  25. 25. What would be remembered about Napoleon? So be sure to make use of multimedia storytelling with PowerPoint (or Keynote)!!! 25
  26. 26. Unleash the POWER in PowerPoint• PowerPoint features? ☺ – Organization – Sound and music – Picture – Video – Animation – Hyper-linking • Websites, documents, other presentations & slides – Transitions – Underlining, highlighting – Charts, graphs … Have fun and ..... 26
  27. 27. Take risks• Our students want entertainment and involvement!!!!• We “teach” while they (& we) have fun AND learn• Use PowerPoint slides to imprint stories• Be flexible, take risks and enjoy! 27

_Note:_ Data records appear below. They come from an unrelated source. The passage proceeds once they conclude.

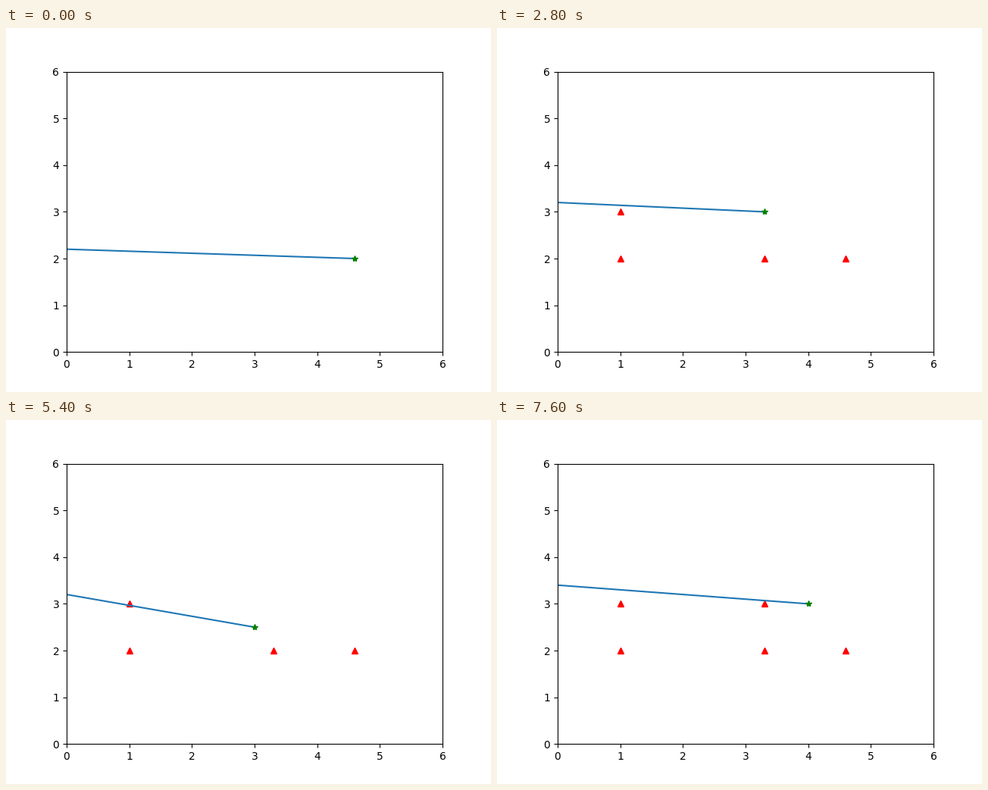
These frames come from a looping animation (640 px wide and 480 px high, 7800 ms). A matplotlib script:

```python
import matplotlib.pyplot as plt
from matplotlib.animation import FuncAnimation

POINTS = {
    "A": (1.3, 2.25), "B": (1.3, 2.75), "C": (2, 2.5), "D": (3, 2.5),
    "E": (3.3, 3), "F": (4, 2), "G": (4, 3), "H": (4.6, 2),
    "J": (3.3, 2), "K": (1, 3), "L": (1, 2),
}

# base height, route of the star, whether the last stop keeps a marker
STAGES = [
    (2.2, "H", True),
    (2.4, "J", True),
    (2.6, "CK", True),
    (2.8, "DACGB", False),
    (3.0, "FDEL", True),
    (3.2, "AECDACDBGFACFGDE", True),
    (3.4, "BCAFDGBCDG", False),
]


def build_steps():
    steps, kept = [], []
    for base, route, keep in STAGES:
        for name in route:
            steps.append((base, POINTS[name], list(kept)))
        if keep:
            kept.append(POINTS[route[-1]])
    return steps


steps = build_steps()

fig, ax = plt.subplots(figsize=(6.4, 4.8), dpi=100)
ax.set_xlim(0, 6)
ax.set_ylim(0, 6)

marks, = ax.plot([], [], "r^")
line, = ax.plot([], [], color="C0")
star, = ax.plot([], [], "g*")


def update(i):
    base, (x, y), kept = steps[i]
    marks.set_data([p[0] for p in kept], [p[1] for p in kept])
    line.set_data([0, x], [base, y])
    star.set_data([x], [y])
    return marks, line, star


anim = FuncAnimation(fig, update, frames=len(steps), interval=200,
                     repeat=True, repeat_delay=0)
plt.show()
```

  28. 28. Wrap-up• Teach through Multimedia storytelling!• Have fun with your PowerPoint slides• And remember - It‟s all about getting the dog to whistle! Great matching whistling tune is “Main Hoon Na” by Javed Akhtar 28
  29. 29. Citations•The original presentation includes several animations and sounds.Images, Cartoons & Sounds not already cited are from thefollowing subscribed (s) or royalty-free (r) sources Microsoft Office clips (s) www.iStock.com (s) www.Animation.com (s) www.cartoonstock.com (s) The Nightingale Voice Box (s) ClickART Cartoons (s)This presentation is also available in the form of aSquidoo lens athttp://www.squidoo.com/TeachCollege
  30. 30. Thank You & The End 30